(Records for this task begins)
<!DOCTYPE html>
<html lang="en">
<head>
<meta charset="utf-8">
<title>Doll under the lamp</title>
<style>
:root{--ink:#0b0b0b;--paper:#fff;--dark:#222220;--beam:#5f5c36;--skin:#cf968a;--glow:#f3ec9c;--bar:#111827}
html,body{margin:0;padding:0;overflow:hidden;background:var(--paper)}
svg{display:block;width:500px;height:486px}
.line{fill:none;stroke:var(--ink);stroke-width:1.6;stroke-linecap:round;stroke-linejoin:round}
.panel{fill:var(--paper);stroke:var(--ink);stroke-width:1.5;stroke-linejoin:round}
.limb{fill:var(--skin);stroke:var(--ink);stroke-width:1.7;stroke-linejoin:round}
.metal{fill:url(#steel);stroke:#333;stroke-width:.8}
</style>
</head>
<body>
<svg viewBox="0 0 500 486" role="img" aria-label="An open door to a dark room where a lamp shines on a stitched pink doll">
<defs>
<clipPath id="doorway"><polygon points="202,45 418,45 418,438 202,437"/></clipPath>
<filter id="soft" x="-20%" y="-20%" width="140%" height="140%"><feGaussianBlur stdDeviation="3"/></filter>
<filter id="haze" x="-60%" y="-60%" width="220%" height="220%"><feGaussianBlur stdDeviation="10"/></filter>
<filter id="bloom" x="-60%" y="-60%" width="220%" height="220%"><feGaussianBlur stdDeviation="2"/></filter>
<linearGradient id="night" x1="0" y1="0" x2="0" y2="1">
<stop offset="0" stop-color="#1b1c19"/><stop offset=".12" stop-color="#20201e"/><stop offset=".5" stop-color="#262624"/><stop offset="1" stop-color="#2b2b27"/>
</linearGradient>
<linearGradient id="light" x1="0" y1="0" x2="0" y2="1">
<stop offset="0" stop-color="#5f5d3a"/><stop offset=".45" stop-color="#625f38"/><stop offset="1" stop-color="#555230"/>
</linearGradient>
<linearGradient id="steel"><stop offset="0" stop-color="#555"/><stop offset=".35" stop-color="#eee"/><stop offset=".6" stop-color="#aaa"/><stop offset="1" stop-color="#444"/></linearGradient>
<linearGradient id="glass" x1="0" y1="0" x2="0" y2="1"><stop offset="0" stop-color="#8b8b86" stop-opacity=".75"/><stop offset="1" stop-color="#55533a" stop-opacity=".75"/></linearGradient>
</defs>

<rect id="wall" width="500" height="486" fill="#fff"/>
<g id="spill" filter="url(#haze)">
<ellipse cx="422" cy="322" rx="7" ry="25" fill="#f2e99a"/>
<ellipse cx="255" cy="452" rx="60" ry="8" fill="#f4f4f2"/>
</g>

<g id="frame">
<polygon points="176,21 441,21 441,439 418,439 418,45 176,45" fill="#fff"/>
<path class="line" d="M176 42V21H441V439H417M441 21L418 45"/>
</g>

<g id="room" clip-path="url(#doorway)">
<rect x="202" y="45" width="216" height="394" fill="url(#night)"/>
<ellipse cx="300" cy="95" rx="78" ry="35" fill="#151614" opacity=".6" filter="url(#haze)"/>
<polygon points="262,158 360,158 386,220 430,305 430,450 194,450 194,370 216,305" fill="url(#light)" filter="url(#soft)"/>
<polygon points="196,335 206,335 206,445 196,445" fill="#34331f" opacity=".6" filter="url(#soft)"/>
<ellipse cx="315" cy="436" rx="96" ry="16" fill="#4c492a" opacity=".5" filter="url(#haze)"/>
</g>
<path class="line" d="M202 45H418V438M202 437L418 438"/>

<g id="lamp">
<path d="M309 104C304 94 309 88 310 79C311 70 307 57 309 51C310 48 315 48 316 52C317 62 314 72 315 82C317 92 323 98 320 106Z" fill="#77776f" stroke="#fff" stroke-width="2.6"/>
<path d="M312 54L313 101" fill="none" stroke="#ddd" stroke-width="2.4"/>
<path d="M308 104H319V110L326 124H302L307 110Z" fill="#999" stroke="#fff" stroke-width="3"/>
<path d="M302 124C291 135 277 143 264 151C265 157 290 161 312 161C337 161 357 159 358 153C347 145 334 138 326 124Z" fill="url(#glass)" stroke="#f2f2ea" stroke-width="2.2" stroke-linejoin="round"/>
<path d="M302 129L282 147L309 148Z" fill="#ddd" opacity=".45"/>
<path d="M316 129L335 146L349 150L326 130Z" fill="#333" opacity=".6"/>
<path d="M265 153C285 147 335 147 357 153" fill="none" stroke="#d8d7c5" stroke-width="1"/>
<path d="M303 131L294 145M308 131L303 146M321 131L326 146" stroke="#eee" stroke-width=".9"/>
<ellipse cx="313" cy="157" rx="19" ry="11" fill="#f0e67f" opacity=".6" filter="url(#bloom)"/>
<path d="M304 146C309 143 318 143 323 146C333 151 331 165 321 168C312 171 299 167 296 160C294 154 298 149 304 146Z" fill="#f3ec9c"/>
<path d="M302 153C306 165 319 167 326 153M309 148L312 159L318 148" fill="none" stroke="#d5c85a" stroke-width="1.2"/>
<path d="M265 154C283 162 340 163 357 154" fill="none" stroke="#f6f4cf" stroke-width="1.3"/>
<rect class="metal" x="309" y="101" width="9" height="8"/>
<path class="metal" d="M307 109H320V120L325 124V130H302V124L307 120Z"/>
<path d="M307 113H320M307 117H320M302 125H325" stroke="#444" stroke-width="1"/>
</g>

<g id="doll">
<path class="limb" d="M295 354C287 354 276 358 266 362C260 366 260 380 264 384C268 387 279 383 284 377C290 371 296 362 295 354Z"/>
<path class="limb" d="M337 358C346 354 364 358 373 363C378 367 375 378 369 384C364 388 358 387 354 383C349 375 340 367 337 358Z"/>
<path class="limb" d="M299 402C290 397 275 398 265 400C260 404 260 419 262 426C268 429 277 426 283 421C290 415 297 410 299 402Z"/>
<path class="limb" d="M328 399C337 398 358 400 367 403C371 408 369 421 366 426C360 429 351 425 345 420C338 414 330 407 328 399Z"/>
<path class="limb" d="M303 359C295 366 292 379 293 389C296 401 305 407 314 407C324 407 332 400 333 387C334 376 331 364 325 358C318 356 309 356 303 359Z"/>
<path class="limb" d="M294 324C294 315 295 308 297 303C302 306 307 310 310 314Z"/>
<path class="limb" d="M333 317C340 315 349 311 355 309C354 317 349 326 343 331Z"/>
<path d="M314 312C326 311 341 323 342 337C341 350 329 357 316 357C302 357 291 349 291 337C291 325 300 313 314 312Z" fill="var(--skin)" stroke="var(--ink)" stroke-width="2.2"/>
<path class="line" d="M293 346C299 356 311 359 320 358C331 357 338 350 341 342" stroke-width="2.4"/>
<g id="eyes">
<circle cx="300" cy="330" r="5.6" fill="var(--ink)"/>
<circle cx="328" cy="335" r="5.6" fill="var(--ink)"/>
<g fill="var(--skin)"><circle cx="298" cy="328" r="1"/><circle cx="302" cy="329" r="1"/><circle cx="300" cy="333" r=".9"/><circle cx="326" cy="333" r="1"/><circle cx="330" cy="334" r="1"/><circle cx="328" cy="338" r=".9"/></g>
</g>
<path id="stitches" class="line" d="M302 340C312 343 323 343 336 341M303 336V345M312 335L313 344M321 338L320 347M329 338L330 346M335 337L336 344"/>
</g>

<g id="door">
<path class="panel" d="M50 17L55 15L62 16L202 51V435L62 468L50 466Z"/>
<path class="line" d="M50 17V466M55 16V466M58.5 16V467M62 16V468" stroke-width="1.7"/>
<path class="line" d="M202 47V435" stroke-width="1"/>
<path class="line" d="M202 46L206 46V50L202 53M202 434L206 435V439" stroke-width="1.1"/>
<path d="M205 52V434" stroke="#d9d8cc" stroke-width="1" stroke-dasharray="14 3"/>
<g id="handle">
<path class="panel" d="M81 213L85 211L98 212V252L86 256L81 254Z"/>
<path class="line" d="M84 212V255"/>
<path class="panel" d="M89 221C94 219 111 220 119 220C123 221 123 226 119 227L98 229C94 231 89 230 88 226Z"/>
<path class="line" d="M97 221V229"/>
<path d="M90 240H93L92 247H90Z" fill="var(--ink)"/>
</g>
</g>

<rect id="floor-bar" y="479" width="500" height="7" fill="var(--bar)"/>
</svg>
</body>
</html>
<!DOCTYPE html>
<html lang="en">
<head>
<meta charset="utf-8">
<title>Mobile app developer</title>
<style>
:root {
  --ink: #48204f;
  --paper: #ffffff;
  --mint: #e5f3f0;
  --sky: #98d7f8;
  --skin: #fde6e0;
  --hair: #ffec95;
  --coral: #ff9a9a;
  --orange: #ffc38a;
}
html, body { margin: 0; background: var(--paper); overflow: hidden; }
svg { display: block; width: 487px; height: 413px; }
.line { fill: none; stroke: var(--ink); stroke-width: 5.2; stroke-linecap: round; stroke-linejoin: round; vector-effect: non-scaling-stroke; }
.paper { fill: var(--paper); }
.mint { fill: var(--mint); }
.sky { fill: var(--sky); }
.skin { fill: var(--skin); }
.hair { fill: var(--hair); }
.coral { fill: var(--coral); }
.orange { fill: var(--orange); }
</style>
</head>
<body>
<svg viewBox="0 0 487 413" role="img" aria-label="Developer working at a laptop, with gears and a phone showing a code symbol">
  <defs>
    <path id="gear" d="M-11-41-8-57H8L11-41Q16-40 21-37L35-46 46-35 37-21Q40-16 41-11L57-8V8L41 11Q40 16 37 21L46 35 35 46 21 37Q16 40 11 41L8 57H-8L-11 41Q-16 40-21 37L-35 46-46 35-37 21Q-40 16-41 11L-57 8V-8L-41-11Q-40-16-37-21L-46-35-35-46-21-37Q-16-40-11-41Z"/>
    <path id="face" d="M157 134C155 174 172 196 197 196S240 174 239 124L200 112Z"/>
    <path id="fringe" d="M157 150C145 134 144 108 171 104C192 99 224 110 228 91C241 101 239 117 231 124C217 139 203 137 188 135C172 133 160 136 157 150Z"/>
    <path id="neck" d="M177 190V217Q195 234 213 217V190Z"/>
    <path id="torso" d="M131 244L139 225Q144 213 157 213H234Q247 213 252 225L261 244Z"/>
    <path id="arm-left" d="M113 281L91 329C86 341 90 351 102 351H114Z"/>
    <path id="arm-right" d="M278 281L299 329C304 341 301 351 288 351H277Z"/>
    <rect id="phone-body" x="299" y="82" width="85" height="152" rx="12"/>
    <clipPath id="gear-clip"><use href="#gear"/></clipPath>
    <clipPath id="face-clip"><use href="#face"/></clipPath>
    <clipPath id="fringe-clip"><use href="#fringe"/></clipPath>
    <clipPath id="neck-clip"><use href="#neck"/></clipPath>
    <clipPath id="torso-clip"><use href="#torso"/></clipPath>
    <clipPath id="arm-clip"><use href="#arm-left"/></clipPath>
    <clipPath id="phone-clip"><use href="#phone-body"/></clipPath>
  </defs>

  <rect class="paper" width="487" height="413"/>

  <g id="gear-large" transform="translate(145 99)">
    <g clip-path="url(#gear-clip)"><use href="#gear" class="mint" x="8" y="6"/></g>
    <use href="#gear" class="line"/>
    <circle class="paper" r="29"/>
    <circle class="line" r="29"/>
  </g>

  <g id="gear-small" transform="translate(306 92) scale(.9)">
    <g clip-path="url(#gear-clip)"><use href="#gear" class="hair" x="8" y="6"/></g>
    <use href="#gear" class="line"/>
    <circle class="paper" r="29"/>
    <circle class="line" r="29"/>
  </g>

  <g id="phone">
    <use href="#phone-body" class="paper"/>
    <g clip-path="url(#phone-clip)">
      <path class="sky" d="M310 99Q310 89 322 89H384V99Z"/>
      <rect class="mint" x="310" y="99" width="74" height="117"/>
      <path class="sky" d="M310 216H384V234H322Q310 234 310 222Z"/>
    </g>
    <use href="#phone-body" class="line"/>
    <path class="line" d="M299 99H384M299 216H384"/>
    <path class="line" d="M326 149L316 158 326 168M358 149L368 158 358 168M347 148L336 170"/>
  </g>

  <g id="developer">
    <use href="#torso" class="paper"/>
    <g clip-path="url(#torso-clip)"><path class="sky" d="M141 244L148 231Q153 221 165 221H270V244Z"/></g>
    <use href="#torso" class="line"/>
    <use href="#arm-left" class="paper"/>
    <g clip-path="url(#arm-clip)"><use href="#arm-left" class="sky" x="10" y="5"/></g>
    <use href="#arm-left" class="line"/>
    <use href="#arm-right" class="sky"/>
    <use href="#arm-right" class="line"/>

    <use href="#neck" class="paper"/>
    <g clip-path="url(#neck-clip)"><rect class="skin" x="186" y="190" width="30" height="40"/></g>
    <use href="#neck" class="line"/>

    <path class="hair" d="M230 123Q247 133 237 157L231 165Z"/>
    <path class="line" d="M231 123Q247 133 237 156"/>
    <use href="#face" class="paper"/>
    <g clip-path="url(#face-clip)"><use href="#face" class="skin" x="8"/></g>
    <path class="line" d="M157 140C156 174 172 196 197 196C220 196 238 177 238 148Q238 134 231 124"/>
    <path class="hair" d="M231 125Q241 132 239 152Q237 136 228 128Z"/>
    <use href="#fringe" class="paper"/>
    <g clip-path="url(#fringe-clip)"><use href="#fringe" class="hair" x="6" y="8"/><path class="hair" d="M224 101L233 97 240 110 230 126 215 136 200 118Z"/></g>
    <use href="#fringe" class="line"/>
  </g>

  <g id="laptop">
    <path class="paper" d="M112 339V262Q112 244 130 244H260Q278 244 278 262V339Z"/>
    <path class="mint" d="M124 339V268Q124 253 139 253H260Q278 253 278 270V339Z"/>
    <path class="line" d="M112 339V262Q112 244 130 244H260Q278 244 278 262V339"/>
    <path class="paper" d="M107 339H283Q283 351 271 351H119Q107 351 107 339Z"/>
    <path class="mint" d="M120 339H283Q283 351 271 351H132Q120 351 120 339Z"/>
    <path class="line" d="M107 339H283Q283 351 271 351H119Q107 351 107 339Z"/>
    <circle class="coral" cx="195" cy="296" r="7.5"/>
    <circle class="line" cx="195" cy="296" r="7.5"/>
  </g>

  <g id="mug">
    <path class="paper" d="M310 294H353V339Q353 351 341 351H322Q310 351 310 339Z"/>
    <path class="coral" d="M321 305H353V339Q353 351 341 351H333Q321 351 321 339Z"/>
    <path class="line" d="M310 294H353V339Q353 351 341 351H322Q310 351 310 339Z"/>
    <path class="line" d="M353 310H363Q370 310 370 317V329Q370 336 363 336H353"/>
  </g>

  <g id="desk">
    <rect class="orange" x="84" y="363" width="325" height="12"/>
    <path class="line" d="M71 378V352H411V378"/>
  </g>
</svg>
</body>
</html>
(Records for this task ends)
With the line holding "46L206 46V50L202 53M202" as the first and the line holding "134C155 174 172" as the last, set down that range of the entries above exactly, and nothing else.

▸ Output of the exercise:
<path class="line" d="M202 46L206 46V50L202 53M202 434L206 435V439" stroke-width="1.1"/>
<path d="M205 52V434" stroke="#d9d8cc" stroke-width="1" stroke-dasharray="14 3"/>
<g id="handle">
<path class="panel" d="M81 213L85 211L98 212V252L86 256L81 254Z"/>
<path class="line" d="M84 212V255"/>
<path class="panel" d="M89 221C94 219 111 220 119 220C123 221 123 226 119 227L98 229C94 231 89 230 88 226Z"/>
<path class="line" d="M97 221V229"/>
<path d="M90 240H93L92 247H90Z" fill="var(--ink)"/>
</g>
</g>

<rect id="floor-bar" y="479" width="500" height="7" fill="var(--bar)"/>
</svg>
</body>
</html>
<!DOCTYPE html>
<html lang="en">
<head>
<meta charset="utf-8">
<title>Mobile app developer</title>
<style>
:root {
  --ink: #48204f;
  --paper: #ffffff;
  --mint: #e5f3f0;
  --sky: #98d7f8;
  --skin: #fde6e0;
  --hair: #ffec95;
  --coral: #ff9a9a;
  --orange: #ffc38a;
}
html, body { margin: 0; background: var(--paper); overflow: hidden; }
svg { display: block; width: 487px; height: 413px; }
.line { fill: none; stroke: var(--ink); stroke-width: 5.2; stroke-linecap: round; stroke-linejoin: round; vector-effect: non-scaling-stroke; }
.paper { fill: var(--paper); }
.mint { fill: var(--mint); }
.sky { fill: var(--sky); }
.skin { fill: var(--skin); }
.hair { fill: var(--hair); }
.coral { fill: var(--coral); }
.orange { fill: var(--orange); }
</style>
</head>
<body>
<svg viewBox="0 0 487 413" role="img" aria-label="Developer working at a laptop, with gears and a phone showing a code symbol">
  <defs>
    <path id="gear" d="M-11-41-8-57H8L11-41Q16-40 21-37L35-46 46-35 37-21Q40-16 41-11L57-8V8L41 11Q40 16 37 21L46 35 35 46 21 37Q16 40 11 41L8 57H-8L-11 41Q-16 40-21 37L-35 46-46 35-37 21Q-40 16-41 11L-57 8V-8L-41-11Q-40-16-37-21L-46-35-35-46-21-37Q-16-40-11-41Z"/>
    <path id="face" d="M157 134C155 174 172 196 197 196S240 174 239 124L200 112Z"/>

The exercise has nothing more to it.